Does one spouse care more about the house than the other?
In a divorce, it can be incredibly difficult to take your former spouse’s feelings into consideration–but those feelings are still important. Carefully consider whether one spouse has a deeper emotional connection to the house than another. Is it a home that was purchased from a family member, giving one of you a familial connection? Did one spouse build it from the ground up, or spend a great deal of time and energy picking out the perfect furniture and decorations? If so, it may be reasonable to allow that spouse to keep the house, even if it seems less convenient.
Do you really want the house?
Who keeps the house can become a heavy point of contention in many divorce cases–and often, it doesn’t have to. Before you go to battle over who gets the house in your divorce, carefully consider whether you really want it. Be sure to consider:
- The cost of keeping up with the house. Upkeep on a house can be extremely expensive, and chances are, the divorce hit both of you hard financially.

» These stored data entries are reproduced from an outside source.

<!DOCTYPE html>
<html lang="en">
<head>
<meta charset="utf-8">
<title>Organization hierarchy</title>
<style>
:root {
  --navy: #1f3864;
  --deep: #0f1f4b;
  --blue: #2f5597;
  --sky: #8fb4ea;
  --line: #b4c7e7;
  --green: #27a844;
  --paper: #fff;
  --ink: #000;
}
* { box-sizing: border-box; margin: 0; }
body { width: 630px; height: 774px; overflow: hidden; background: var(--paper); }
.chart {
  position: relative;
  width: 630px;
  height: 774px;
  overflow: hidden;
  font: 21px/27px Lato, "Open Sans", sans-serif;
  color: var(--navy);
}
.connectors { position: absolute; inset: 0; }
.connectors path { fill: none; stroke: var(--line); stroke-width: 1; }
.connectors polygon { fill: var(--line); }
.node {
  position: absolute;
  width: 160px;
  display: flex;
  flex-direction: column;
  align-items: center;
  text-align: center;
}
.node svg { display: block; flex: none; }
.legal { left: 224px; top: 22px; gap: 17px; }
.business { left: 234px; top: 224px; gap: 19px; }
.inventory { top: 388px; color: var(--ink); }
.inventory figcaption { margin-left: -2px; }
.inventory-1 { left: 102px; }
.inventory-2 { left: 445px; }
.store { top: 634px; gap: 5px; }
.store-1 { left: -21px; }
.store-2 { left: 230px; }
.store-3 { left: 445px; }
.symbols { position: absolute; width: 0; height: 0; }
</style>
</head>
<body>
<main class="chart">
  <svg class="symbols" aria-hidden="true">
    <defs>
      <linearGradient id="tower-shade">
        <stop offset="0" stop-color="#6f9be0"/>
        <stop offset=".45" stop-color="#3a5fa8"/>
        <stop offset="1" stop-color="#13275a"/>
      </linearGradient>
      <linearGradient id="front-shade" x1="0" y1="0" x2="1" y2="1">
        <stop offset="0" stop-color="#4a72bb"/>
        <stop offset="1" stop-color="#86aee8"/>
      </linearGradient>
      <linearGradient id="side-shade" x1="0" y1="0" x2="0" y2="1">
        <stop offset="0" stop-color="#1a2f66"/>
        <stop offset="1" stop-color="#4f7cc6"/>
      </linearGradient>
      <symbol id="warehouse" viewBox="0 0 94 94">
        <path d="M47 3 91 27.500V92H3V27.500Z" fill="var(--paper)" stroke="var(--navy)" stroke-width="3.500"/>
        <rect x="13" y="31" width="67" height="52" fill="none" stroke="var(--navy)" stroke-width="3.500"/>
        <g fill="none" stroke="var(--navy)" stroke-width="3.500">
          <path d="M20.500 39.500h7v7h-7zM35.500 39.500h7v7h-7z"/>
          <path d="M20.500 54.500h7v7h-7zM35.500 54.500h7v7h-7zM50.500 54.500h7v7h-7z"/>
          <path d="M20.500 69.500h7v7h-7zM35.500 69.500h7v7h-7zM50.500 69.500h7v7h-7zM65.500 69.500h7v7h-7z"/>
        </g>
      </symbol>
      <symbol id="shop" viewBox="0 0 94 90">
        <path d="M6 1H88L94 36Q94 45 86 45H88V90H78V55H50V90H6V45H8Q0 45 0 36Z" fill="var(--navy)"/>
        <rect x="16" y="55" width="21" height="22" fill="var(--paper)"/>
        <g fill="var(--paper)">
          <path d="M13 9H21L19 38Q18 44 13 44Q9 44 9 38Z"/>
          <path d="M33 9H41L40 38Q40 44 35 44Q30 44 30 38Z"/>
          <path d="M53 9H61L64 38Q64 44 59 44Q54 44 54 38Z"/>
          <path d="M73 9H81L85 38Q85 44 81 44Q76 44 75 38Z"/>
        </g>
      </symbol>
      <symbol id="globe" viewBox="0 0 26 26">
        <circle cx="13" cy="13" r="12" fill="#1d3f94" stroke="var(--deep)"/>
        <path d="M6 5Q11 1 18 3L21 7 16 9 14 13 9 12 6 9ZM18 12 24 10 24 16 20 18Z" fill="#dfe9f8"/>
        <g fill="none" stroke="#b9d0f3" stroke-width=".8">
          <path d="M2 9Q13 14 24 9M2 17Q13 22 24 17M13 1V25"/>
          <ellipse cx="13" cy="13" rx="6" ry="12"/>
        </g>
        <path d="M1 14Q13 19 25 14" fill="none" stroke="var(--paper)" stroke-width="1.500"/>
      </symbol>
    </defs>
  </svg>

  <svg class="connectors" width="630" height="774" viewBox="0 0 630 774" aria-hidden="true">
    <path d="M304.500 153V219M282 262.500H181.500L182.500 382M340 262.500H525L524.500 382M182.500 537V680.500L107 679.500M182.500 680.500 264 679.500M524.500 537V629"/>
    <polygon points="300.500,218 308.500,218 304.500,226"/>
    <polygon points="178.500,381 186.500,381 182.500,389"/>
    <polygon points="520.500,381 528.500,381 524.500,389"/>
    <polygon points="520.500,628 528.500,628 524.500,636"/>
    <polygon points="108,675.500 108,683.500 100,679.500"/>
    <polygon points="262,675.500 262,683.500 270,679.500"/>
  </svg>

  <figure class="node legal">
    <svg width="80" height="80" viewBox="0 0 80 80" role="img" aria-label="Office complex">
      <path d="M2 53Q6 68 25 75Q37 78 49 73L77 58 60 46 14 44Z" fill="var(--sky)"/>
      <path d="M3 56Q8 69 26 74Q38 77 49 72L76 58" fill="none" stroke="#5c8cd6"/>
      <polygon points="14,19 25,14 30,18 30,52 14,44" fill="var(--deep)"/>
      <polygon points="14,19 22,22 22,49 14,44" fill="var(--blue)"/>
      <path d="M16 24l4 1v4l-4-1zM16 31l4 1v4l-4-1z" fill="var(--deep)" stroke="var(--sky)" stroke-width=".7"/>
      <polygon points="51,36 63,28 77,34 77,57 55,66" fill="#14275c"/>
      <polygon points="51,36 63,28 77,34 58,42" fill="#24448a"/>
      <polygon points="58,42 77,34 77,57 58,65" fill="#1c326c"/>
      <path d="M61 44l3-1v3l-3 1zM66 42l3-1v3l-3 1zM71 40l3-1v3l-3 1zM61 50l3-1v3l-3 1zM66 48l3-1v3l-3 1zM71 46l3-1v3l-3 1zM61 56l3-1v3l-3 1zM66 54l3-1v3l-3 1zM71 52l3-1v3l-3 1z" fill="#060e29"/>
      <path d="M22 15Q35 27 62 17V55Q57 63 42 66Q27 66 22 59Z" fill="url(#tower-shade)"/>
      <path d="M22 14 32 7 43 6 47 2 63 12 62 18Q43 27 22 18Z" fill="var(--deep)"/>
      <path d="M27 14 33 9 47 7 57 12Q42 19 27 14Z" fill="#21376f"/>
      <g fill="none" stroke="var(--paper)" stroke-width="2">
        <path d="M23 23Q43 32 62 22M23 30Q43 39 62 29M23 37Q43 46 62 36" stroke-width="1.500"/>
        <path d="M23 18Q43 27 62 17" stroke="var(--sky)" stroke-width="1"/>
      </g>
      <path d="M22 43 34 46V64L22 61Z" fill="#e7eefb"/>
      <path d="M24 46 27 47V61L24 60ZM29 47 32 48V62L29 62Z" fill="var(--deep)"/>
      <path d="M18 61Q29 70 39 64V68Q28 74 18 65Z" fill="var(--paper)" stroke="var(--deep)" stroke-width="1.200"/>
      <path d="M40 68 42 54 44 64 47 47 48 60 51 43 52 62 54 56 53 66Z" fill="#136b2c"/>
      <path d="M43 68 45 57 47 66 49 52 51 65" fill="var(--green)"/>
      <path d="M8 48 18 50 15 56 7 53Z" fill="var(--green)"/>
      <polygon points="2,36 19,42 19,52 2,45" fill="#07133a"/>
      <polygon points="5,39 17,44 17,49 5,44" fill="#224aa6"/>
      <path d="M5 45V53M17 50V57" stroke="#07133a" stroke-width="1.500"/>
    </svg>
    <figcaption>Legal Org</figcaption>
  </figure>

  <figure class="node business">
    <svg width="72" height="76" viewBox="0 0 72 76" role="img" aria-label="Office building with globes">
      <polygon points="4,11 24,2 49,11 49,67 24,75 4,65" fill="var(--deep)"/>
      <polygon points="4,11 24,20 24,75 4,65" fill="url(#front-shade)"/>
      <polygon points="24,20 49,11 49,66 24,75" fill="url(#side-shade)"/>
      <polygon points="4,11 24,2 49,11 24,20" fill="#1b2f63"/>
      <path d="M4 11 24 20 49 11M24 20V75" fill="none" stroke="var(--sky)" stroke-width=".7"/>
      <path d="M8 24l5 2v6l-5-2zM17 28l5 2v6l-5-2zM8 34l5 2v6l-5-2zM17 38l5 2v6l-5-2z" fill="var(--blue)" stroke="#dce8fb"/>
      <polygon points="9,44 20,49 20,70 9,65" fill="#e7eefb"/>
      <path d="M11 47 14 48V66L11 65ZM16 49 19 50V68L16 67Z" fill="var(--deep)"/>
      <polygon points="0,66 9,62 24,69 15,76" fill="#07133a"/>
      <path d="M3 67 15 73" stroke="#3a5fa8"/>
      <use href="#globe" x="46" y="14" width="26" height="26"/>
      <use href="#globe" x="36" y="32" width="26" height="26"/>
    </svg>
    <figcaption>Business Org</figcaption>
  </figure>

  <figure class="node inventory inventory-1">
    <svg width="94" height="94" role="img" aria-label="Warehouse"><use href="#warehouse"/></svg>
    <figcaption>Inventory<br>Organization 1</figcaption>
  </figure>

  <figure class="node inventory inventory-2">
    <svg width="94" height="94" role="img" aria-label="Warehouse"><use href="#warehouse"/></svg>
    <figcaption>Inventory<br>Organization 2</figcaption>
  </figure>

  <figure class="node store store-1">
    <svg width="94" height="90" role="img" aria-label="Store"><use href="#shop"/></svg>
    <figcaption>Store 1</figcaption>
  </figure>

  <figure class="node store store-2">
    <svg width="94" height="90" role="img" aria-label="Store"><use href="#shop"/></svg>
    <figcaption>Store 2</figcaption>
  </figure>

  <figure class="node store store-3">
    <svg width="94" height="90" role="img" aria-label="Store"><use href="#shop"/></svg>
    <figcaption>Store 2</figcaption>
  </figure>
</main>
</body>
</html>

- Whether the house is geographically convenient. Will you be taking a new job in the immediate future? Have you always hated the commute? If so, it may be worth letting the house go.
- Maintenance. Do you know how to handle mowing the yard, taking care of minor repairs, or how to deal with other minor upkeep around the house? If not, it may be worth selling the house and renting instead.
Are you struggling through a divorce, including dividing your assets? If you need legal counsel, contact us today.